The expanded center will provide ICE's Homeland Security Investigations (HSI) with enhanced operational and training capabilities in order to meet the growing cyber mission of the agency and increasing workload of criminal cases with a cyber-nexus.
"The men and women of Homeland Security Investigations perform critical work in combating criminals that use the computer as their weapon, perpetrating crimes ranging from child exploitation to the theft of intellectual property," said Deputy Secretary Mayorkas. "The development of this expanded Cyber Crimes Center provides this great workforce with the facility and tools they deserve to accomplish their mission."
In 1997, the U.S. Customs Service created the Cyber Crimes Center – which became known as "C3" – in response to changing technologies and its effect on criminal trends. While C3's mission has evolved dramatically since its creation, little renovation has been made since then to update the physical space.
The expansion unveiled July 22 includes the build-out of a 5,000-square-foot forensic laboratory, space for coordinating large cyber operations, an evidence vault, and multiple training and conference rooms.
According to ICE Director Saldaña, today's C3 is better equipped for combating cybercrime in today's age: ICE's cybercrime strategy focuses on network intrusion and online theft of intellectual property and online theft of export controlled data; cyber economic crimes to include the sale and conversion of stolen credit card data and personally identifiable information into criminal proceeds; and cyber enabled crimes like child exploitation, illicit underground marketplaces, document fraud, and other crimes that have transitioned from the physical to virtual world.
C3's current mission involves keeping pace with emerging computer technology and Internet processes; proactively using these new technologies to combat criminal activity and address vulnerabilities created by the Internet; disseminating investigative leads and intelligence to field offices and international law enforcement partners; and supporting field investigations.
The Cyber Crimes Center has also developed a cybercrime curriculum to train HSI special agents and law enforcement partners in conducting cyber investigations.

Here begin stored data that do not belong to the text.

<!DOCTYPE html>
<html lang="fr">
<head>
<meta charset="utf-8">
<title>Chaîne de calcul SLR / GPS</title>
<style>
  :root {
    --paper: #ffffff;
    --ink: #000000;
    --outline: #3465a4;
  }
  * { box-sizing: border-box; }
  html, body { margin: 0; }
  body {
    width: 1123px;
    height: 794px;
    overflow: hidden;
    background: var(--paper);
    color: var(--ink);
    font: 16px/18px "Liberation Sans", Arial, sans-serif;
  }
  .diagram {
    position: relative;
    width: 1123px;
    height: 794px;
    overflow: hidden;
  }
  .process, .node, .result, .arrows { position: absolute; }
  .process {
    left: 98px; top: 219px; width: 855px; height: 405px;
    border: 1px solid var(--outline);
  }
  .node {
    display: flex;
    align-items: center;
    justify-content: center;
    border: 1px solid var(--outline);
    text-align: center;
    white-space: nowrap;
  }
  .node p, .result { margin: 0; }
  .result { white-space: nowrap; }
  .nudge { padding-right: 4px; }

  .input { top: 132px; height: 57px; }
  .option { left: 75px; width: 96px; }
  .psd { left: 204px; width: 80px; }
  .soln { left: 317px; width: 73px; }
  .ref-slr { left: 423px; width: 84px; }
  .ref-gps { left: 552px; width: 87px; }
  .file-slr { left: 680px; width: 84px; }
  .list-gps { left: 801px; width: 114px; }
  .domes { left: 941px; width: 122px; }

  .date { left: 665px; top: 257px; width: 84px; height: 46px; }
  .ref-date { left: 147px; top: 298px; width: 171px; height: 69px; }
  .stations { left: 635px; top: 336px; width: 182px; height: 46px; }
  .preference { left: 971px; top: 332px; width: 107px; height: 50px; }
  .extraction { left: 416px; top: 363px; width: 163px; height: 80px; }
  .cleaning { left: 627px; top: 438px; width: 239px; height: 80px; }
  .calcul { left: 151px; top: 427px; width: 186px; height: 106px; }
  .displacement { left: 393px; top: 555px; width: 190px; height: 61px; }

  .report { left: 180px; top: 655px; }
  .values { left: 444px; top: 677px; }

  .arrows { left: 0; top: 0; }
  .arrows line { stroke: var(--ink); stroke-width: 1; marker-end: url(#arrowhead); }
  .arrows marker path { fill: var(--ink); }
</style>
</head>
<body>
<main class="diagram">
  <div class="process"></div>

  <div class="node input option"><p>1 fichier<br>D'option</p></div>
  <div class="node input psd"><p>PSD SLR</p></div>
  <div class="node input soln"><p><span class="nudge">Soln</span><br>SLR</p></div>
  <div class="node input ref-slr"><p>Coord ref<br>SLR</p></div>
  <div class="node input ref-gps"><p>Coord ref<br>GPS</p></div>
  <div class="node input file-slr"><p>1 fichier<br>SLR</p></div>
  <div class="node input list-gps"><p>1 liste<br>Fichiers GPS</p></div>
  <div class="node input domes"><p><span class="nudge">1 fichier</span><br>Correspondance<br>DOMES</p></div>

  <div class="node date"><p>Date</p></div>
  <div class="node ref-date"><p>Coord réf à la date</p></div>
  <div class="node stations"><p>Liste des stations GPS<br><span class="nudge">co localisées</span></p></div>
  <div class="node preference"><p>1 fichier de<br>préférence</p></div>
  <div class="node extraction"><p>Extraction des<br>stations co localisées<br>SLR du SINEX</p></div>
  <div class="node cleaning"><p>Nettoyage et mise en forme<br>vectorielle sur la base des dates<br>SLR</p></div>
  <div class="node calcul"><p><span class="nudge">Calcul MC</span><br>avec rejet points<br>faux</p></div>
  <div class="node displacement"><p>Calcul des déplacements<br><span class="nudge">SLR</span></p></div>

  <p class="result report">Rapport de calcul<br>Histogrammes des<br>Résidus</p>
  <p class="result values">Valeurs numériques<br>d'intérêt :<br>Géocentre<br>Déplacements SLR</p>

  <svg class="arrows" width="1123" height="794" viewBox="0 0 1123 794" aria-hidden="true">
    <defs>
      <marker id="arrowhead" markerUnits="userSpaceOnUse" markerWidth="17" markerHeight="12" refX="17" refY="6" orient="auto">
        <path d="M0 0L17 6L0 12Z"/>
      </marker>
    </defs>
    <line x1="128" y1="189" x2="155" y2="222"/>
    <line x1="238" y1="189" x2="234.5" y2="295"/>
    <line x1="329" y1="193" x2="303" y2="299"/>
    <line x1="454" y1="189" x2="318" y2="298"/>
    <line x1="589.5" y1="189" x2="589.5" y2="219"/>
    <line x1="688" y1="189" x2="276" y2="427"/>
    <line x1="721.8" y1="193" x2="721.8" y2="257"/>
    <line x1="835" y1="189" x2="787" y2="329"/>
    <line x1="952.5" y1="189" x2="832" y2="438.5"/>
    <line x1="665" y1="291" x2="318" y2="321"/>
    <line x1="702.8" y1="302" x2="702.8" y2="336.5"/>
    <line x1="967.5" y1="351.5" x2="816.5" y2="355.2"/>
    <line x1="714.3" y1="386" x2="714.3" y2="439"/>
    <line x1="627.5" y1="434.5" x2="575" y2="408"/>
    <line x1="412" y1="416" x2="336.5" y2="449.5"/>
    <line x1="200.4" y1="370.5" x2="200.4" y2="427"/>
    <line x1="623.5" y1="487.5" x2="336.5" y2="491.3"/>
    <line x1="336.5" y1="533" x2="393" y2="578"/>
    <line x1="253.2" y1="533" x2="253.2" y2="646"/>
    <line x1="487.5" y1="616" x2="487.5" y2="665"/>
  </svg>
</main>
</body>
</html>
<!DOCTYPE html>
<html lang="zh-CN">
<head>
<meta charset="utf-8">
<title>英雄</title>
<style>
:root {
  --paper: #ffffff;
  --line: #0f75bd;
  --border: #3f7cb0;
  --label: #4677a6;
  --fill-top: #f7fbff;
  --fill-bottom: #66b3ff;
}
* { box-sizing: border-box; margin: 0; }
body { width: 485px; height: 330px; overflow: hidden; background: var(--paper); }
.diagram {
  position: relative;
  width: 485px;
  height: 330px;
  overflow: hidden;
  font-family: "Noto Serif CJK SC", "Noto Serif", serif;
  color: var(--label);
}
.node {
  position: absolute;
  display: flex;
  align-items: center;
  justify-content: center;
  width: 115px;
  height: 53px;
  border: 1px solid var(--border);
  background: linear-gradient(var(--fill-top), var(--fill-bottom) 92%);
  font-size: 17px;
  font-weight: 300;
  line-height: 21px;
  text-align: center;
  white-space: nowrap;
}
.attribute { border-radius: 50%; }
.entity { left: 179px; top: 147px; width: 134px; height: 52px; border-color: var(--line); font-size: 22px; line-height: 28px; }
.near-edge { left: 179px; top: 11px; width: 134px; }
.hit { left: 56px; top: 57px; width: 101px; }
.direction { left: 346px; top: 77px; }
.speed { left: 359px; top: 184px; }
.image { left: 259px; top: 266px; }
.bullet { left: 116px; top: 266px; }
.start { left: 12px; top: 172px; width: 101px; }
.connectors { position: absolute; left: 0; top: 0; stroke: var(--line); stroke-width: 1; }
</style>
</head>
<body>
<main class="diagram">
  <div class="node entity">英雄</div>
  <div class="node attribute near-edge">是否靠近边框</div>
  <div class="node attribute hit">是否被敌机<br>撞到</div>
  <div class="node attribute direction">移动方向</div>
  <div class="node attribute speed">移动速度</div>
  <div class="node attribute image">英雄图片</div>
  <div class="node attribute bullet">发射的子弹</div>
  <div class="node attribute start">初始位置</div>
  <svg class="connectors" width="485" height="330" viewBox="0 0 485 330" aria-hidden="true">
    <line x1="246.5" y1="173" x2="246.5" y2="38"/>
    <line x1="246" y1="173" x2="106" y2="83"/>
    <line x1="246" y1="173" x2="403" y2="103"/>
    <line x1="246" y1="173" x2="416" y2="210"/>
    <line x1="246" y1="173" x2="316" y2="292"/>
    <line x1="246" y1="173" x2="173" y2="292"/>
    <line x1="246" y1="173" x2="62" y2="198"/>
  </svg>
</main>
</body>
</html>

Classes on subjects including cyber smuggling, undercover and network intrusion investigations will take place at the new C3 beginning in early 2016. C3 is already using the new space to provide training in advanced software applications for victim identification in support of child sexual exploitation investigations.
C3 delivers computer and cyber-based technical services in support of HSI cases – including investigations into underground online marketplaces selling illegal drugs, weapons and other contraband; the trading of images of child pornography; and the theft of intellectual property.
Recent examples of the types of cases investigated and supported by C3 include the takedown of underground online marketplaces like Silk Road and Black Market Reloaded, cyber theft and piracy of the Hollywood movie The Expendables 3 and the dismantling of one of the largest child pornography websites on the dark net with more than 27,000 subscribers, as part of Operation Round Table.